Scan the material below for the string "screen". Report every line that has it.

§ **MATERIAL PROVIDED**

- - - -

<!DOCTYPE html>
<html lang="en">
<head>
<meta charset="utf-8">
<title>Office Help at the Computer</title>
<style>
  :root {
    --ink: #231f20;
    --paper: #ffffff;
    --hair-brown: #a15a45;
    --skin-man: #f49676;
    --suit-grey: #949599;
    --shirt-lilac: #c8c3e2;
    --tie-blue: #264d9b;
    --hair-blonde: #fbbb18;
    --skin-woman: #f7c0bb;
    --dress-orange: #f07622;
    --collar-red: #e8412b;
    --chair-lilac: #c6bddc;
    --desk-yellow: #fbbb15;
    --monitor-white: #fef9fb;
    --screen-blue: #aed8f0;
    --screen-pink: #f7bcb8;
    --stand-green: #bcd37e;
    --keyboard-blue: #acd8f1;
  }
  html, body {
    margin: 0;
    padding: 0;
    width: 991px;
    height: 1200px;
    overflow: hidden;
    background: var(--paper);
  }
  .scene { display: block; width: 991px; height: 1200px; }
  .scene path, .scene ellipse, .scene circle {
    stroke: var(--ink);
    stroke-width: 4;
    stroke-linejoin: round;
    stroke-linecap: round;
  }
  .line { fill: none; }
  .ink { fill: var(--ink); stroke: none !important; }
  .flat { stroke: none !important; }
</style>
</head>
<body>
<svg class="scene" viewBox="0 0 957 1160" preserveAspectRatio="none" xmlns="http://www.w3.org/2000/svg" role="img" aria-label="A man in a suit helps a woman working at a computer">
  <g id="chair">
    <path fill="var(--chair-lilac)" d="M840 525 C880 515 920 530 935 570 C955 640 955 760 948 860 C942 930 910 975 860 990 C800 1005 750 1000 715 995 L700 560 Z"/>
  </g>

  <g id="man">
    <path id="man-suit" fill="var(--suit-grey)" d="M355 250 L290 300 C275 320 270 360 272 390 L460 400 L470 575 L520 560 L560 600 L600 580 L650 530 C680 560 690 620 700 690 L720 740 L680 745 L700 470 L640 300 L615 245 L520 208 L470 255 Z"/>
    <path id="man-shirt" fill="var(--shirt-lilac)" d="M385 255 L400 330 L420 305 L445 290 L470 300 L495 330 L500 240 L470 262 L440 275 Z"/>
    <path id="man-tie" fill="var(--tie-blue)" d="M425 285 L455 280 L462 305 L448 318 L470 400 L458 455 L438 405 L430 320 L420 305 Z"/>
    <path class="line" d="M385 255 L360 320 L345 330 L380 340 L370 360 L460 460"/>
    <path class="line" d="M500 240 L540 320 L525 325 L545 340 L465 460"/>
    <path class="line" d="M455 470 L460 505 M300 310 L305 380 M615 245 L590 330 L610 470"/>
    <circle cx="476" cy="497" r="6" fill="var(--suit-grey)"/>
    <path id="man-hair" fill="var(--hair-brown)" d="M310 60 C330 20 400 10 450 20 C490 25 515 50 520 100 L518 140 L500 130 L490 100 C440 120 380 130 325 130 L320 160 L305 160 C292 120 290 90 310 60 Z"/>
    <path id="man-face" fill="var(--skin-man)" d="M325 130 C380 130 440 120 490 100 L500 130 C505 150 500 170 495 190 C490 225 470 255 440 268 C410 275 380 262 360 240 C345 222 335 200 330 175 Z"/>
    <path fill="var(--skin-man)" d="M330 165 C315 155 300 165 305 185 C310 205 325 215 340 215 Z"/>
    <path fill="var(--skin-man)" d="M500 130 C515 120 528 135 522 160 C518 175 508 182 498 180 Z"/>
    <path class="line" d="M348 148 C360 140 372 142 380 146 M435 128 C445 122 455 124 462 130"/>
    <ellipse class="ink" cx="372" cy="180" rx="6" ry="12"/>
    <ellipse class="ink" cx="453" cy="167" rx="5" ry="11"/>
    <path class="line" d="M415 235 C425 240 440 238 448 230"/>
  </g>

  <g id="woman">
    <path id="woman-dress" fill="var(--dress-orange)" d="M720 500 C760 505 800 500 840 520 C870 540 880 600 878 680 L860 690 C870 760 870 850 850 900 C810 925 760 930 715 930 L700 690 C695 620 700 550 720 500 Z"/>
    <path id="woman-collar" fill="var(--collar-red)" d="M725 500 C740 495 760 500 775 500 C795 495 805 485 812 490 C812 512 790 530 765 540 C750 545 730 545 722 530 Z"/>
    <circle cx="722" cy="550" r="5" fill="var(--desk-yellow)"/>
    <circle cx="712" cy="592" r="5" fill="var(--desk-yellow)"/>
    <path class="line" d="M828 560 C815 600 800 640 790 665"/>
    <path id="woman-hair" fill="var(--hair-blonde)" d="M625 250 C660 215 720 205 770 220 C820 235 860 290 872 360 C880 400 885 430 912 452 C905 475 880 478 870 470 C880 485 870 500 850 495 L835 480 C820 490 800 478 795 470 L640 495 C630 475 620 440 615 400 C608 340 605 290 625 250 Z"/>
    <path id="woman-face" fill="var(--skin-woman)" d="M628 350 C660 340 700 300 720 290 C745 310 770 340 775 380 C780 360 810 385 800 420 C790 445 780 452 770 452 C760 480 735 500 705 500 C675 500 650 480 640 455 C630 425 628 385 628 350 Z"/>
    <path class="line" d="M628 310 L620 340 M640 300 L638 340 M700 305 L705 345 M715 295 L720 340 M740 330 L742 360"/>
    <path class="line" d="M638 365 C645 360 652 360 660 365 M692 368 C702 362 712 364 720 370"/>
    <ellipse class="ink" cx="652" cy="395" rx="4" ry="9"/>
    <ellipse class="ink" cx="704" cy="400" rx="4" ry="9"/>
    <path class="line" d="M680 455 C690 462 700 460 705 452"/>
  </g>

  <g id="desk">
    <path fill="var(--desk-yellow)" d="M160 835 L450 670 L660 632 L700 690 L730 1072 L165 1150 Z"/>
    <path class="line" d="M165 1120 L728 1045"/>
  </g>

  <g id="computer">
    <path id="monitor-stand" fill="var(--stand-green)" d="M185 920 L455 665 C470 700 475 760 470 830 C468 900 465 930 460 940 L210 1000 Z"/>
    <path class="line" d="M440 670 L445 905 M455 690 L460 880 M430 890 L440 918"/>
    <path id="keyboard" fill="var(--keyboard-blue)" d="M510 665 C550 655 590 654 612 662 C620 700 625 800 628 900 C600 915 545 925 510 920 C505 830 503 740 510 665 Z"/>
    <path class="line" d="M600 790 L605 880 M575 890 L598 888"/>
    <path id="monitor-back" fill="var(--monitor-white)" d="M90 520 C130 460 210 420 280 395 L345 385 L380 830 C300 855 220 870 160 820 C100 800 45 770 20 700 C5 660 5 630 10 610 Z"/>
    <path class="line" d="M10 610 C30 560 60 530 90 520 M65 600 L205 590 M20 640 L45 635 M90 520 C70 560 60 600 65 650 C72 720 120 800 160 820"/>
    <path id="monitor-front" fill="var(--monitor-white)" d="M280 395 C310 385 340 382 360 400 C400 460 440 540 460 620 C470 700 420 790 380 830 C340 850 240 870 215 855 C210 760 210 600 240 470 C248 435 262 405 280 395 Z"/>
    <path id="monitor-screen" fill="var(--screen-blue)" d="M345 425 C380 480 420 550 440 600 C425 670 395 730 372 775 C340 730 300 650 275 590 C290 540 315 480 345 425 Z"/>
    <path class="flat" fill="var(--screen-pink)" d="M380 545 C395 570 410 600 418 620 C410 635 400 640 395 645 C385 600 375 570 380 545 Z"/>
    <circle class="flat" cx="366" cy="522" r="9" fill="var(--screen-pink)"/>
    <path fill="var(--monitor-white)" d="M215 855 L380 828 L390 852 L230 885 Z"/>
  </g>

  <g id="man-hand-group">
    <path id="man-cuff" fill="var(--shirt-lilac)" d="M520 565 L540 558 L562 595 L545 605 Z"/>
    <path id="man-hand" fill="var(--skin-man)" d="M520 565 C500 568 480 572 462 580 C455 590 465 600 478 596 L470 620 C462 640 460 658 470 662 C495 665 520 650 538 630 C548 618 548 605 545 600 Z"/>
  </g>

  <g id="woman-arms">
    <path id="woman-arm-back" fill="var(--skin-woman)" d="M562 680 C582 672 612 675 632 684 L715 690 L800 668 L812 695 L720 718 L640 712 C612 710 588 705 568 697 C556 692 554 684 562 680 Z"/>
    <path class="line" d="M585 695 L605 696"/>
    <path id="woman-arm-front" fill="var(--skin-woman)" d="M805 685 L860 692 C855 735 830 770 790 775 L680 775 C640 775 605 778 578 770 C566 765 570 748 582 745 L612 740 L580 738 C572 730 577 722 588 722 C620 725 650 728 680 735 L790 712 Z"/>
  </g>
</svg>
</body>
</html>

- - - -

§ **EXPECTED ANSWER**
    --screen-blue: #aed8f0;
    --screen-pink: #f7bcb8;
    <path id="monitor-screen" fill="var(--screen-blue)" d="M345 425 C380 480 420 550 440 600 C425 670 395 730 372 775 C340 730 300 650 275 590 C290 540 315 480 345 425 Z"/>
    <path class="flat" fill="var(--screen-pink)" d="M380 545 C395 570 410 600 418 620 C410 635 400 640 395 645 C385 600 375 570 380 545 Z"/>
    <circle class="flat" cx="366" cy="522" r="9" fill="var(--screen-pink)"/>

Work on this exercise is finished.